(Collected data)

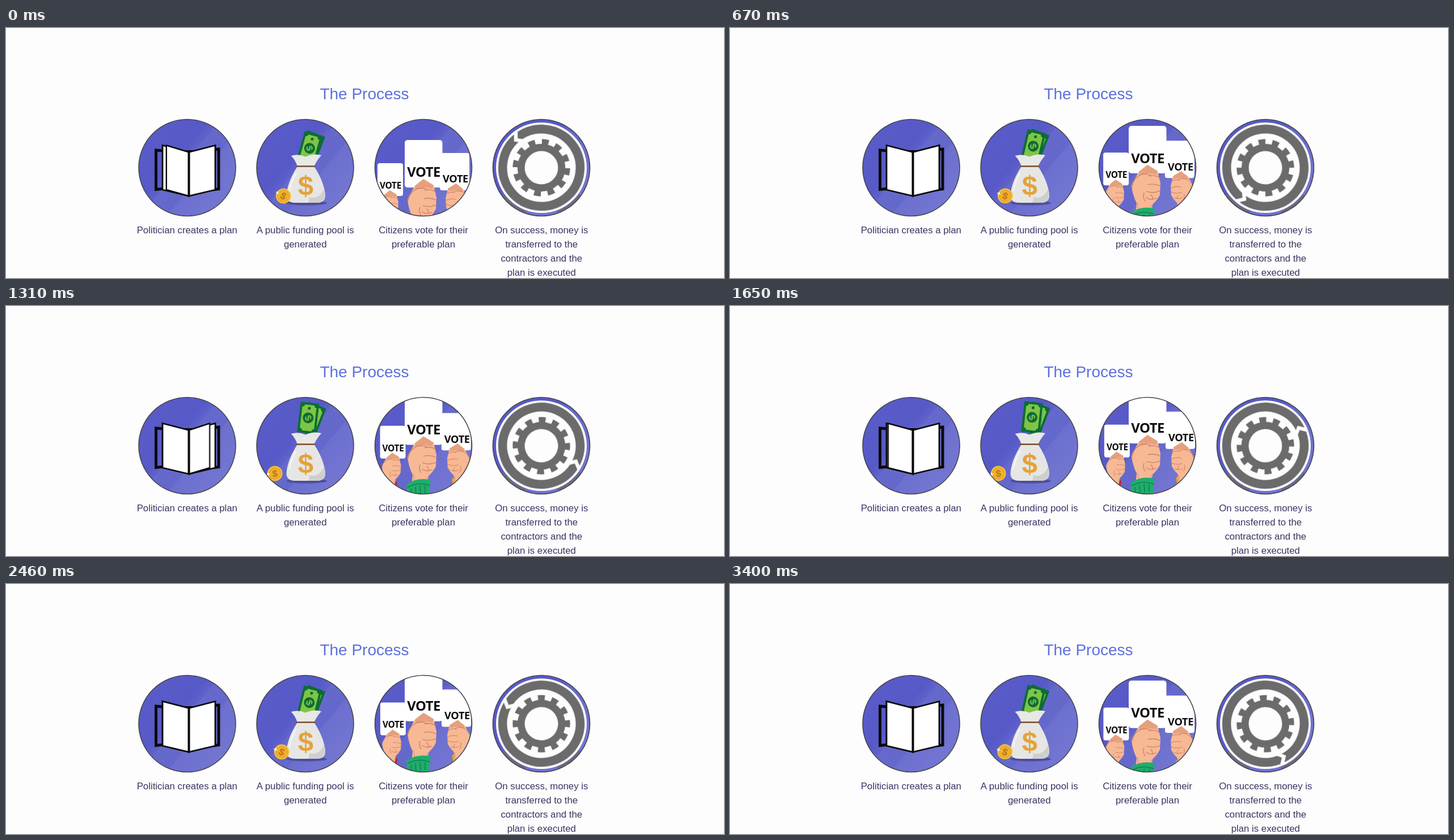
An HTML page for the animation above (3.42 s loop, 1266x442 px).

```html
<!DOCTYPE html>
<html lang="en">
<head>
<meta charset="utf-8">
<title>The Process</title>
<style>
  @property --drop { syntax: "<number>"; inherits: true; initial-value: 0; }
  @property --swing { syntax: "<number>"; inherits: true; initial-value: 0; }

  html, body { margin: 0; width: 100%; height: 100%; overflow: hidden; background: #fdfdfd; }

  #stage {
    display: block; width: 1266px; height: 442px;
    font-family: "Liberation Sans", Arial, sans-serif; text-anchor: middle;
    animation: drop 3420ms infinite, swing 3420ms infinite;
  }
  .title { font-size: 28px; fill: #5d70de; }
  .label { font-size: 16.8px; fill: #3b3361; }
  .rim { fill: none; stroke: #45454d; stroke-width: 1.6; }
  .vote { font-family: "Open Sans", "Noto Sans", sans-serif; font-weight: 700; letter-spacing: -.02em; fill: #0a0a0a; }
  .bold { font-weight: 700; }

  /* Signs and fists rise, settle, then start to sink */
  @keyframes drop {
    0% { --drop: 1; animation-timing-function: cubic-bezier(.33, .85, .67, 1); }
    60.82% { --drop: 0; animation-timing-function: cubic-bezier(.33, 0, .67, .15); }
    100% { --drop: .33; }
  }
  .sign-l { transform: translate(calc(var(--drop) * -5px), calc(var(--drop) * 30px)); }
  .sign-r { transform: translate(calc(var(--drop) * -3px), calc(var(--drop) * 35px)); }
  .sign-m { transform: translateY(calc(var(--drop) * 40px)); }

  /* Bills leave the bag while the coin rolls away */
  @keyframes swing {
    0% { --swing: .05; animation-timing-function: ease-out; }
    5.7% { --swing: 0; animation-timing-function: cubic-bezier(.37, 0, .63, 1); }
    45.18% { --swing: 1; animation-timing-function: cubic-bezier(.37, 0, .63, 1); }
    84.65% { --swing: 0; animation-timing-function: cubic-bezier(.33, 0, .67, .37); }
    100% { --swing: .33; }
  }
  .coin {
    transform: translate(calc(490px - var(--swing) * 17px), calc(297px - var(--swing) * 1px))
      rotate(calc(30deg - var(--swing) * 38deg));
  }
  .bill-back {
    transform: translate(calc(532px + var(--swing) * 2px), calc(181.5px - var(--swing) * 13px)) rotate(21deg);
  }
  .bill-front {
    transform: translate(calc(527px - var(--swing) * 8px), calc(183px - var(--swing) * 15px))
      rotate(calc(16deg - var(--swing) * 10deg));
  }

  .page { transform-origin: 322.5px 0; animation: flip 3420ms infinite cubic-bezier(.37, 0, .63, 1); }
  @keyframes flip {
    0% { transform: scaleX(-.85); animation-timing-function: ease-out; }
    2.63% { transform: scaleX(-1); animation-timing-function: step-end; }
    2.64%, 35.23% { transform: scaleX(1); }
    49.85% { transform: scaleX(-1); animation-timing-function: step-end; }
    49.86%, 54.53% { transform: scaleX(1); }
    69.15%, 100% { transform: scaleX(-1); }
  }

  .ring, .gear { transform-origin: 944px 247px; animation: 3420ms linear infinite; }
  .ring { animation-name: ring; }
  .gear { animation-name: gear; }
  @keyframes ring { from { transform: rotate(232deg); } to { transform: rotate(-298deg); } }
  @keyframes gear { from { transform: rotate(1deg); } to { transform: rotate(531deg); } }
</style>
</head>
<body>
<svg id="stage" viewBox="0 0 1266 442">
  <defs>
    <linearGradient id="sky" x1="0" y1=".08" x2="1" y2=".92">
      <stop offset="0" stop-color="#5a5cc9"/>
      <stop offset=".38" stop-color="#5659c7"/>
      <stop offset=".46" stop-color="#6063ca"/>
      <stop offset=".46" stop-color="#6669cc"/>
      <stop offset=".62" stop-color="#6568cb"/>
      <stop offset=".62" stop-color="#6c6fce"/>
      <stop offset="1" stop-color="#7679d2"/>
    </linearGradient>
    <clipPath id="clip2"><circle cx="527.5" cy="247" r="85.5"/></clipPath>
    <clipPath id="clip3"><circle cx="736" cy="247" r="85.5"/></clipPath>

    <path id="leaf" d="M322.5 219.5 L369 207.5 V286 L322.5 297 Z" fill="#fff" stroke="#0a0a0a" stroke-width="2.8"/>

    <g id="bill">
      <rect width="33" height="54" rx="1" fill="#0c6c37"/>
      <path d="M8 4 H25 Q25 8 29 8 V46 Q25 46 25 50 H8 Q8 46 4 46 V8 Q8 8 8 4 Z" fill="#7fc544"/>
      <circle cx="16.5" cy="10" r="2.6" fill="#0c6c37"/>
      <circle cx="16.5" cy="27" r="9.5" fill="#0c6c37"/>
      <text class="bold" font-size="16" fill="#7fc544" transform="translate(16.5 27) rotate(60)" y="5.6">$</text>
    </g>

    <!-- Fingertip at the origin -->
    <g id="fist">
      <path d="M-30 37 Q-29 31 -25 26 L-17 12 L-2 0 L16 11 Q17 16 21 32 L20 53 Q15 63 7 70 L4 88 H-23 L-21 68 Q-28 54 -30 37 Z" fill="#f7b894"/>
      <path d="M-17 12 L-2 0 L16 11 L14 17 L-1 15 L-16 19 Z" fill="#e6a07e"/>
      <path d="M-29 38 Q-27 24 -15 18 Q-4 14 4 19 M1 20 Q12 17 20 23 M-1 35 Q10 32 20 37 M-3 47 Q8 51 20 46 M-4 58 Q3 63 13 59 M-8 50 Q-11 58 -6 64 M4 53 Q8 56 7 61"
        fill="none" stroke="#c57758" stroke-width="1.1" stroke-linecap="round"/>
      <path d="M5 71 L2 86 M-20 66 Q-17 74 -19 84" fill="none" stroke="#e09c7a" stroke-width="1.5"/>
    </g>
    <path id="cuff" d="M-31 84 Q-12 72 10 77 Q12 82 9 88 L8 125 H-33 L-31 91 Q-33 88 -31 84 Z"/>
    <path id="ribs" d="M-30 90 Q-10 79 9 87 M-24 92 l1 14 M-16 89 l1 15 M-8 87 l1 15 M1 87 l0 14" fill="none" stroke="#0b7a48" stroke-width="1.3"/>
  </defs>

  <text class="title" x="632" y="126">The Process</text>

  <!-- Book -->
  <circle cx="319.5" cy="247" r="85.5" fill="url(#sky)"/>
  <g fill="none" stroke="#0a0a0a" stroke-width="5">
    <path d="M276 217 L264.5 216 V285.5 L278 284"/>
    <path d="M366 215 L375 214 V284.5 L364 286"/>
  </g>
  <path d="M312 217 L322.5 221 L333 217 Z" fill="#0a0a0a" stroke="#0a0a0a" stroke-width="2"/>
  <use href="#leaf" transform="translate(645 0) scale(-1 1)"/>
  <use href="#leaf"/>
  <g class="page"><use href="#leaf"/></g>
  <path d="M322.5 219 V297" stroke="#0a0a0a" stroke-width="4"/>
  <circle class="rim" cx="319.5" cy="247" r="85.5"/>

  <!-- Funding pool -->
  <circle cx="527.5" cy="247" r="85.5" fill="url(#sky)"/>
  <g clip-path="url(#clip2)">
    <ellipse cx="530" cy="309.5" rx="36" ry="4" fill="#4c4d9c"/>
    <g class="bill-back"><use href="#bill"/></g>
    <g class="bill-front"><use href="#bill"/></g>
    <path d="M502.5 226 Q515 222 528 227.5 Q543 221 556 225 Q548 234 543.5 244 H513.5 Q510 233 502.5 226 Z" fill="#e8e8e6"/>
    <path d="M513.5 245 Q495 275 494.5 297 Q495 309 510 309 H548 Q563 309 563 296 Q561 272 543.5 245 Z" fill="#e6e6e4"/>
    <path d="M563 292 Q563 309 548 309 H532 Q536 304 534 299 Q552 304 561 284 Z" fill="#cfcfce"/>
    <path d="M511 257 Q502 272 500 288" fill="none" stroke="#f5f5f4" stroke-width="2.5" stroke-linecap="round"/>
    <path d="M513 244.5 H544" stroke="#7a4a28" stroke-width="2.6" stroke-linecap="round"/>
    <text class="bold" x="528.5" y="295" font-size="49" fill="#e4a23b">$</text>
    <g class="coin">
      <circle r="13.3" fill="#f7c136"/>
      <circle r="10.3" fill="#f0b02c" stroke="#e09c22"/>
      <text class="bold" y="6" font-size="17" fill="#b5761b">$</text>
      <path d="M-12 -4 l1 3 3 1 -3 1 -1 3 -1 -3 -3 -1 3 -1 Z" fill="#fff"/>
    </g>
  </g>
  <circle class="rim" cx="527.5" cy="247" r="85.5"/>

  <!-- Vote -->
  <circle cx="736" cy="247" r="85.5" fill="url(#sky)"/>
  <g clip-path="url(#clip3)">
    <g class="sign-l">
      <rect x="660" y="209" width="45" height="58" rx="4" fill="#fff"/>
      <text class="vote" x="683" y="254" font-size="15.4">VOTE</text>
      <g transform="translate(683 257) scale(.66)">
        <use href="#cuff" fill="#c9222f"/><use href="#fist"/>
      </g>
    </g>
    <g class="sign-r">
      <rect x="768" y="186" width="52" height="66" rx="4" fill="#fff"/>
      <text class="vote" x="795.5" y="238.5" font-size="18.2">VOTE</text>
      <g transform="translate(795 240) scale(-.8 .8)">
        <use href="#cuff" fill="#e0a52c"/><use href="#fist"/>
      </g>
    </g>
    <g class="sign-m">
      <rect x="703" y="158" width="66.5" height="84" rx="5" fill="#fff"/>
      <text class="vote" x="736.5" y="223.5" font-size="23.8">VOTE</text>
      <g transform="translate(738 227)">
        <use href="#fist"/><use href="#cuff" fill="#1fad6c"/><use href="#ribs"/>
      </g>
    </g>
  </g>
  <circle class="rim" cx="736" cy="247" r="85.5"/>

  <!-- Execution -->
  <circle cx="944" cy="247" r="85.5" fill="url(#sky)"/>
  <circle cx="944" cy="247" r="80" fill="#fdfdfd"/>
  <path d="M876 295 A83 83 0 0 0 915.600 325 M972.400 325 A83 83 0 0 0 1012 295" fill="none" stroke="#6b6b73" stroke-width="4.500"/>
  <g class="ring">
    <circle cx="944" cy="247" r="68.3" fill="none" stroke="#6b6b6b" stroke-width="15.6"/>
    <path d="M1022 251 L1010.5 242 L1001 251" fill="none" stroke="#fdfdfd" stroke-width="6.5"/>
  </g>
  <g class="gear" fill="none" stroke="#6b6b6b">
    <circle cx="944" cy="247" r="35.8" stroke-width="12.8"/>
    <circle cx="944" cy="247" r="46" stroke-width="9.4" pathLength="24" stroke-dasharray="1 1"/>
  </g>
  <circle class="rim" cx="944" cy="247" r="85.5"/>

  <g class="label">
    <text x="319.3" y="363">Politician creates a plan</text>
    <text x="527.7" y="363">A public funding pool is</text>
    <text x="527.7" y="388">generated</text>
    <text x="736" y="363">Citizens vote for their</text>
    <text x="736" y="388">preferable plan</text>
    <text x="944.3" y="363">On success, money is</text>
    <text x="944.3" y="388">transferred to the</text>
    <text x="944.3" y="413">contractors and the</text>
    <text x="944.3" y="438">plan is executed</text>
  </g>
</svg>
</body>
</html>
```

WHAT YOU HAVE TO DO – Locate the word "scaleX" in the entries, and copy every line where it is found.

SOLUTION TO THIS EXERCISE –
    0% { transform: scaleX(-.85); animation-timing-function: ease-out; }
    2.63% { transform: scaleX(-1); animation-timing-function: step-end; }
    2.64%, 35.23% { transform: scaleX(1); }
    49.85% { transform: scaleX(-1); animation-timing-function: step-end; }
    49.86%, 54.53% { transform: scaleX(1); }
    69.15%, 100% { transform: scaleX(-1); }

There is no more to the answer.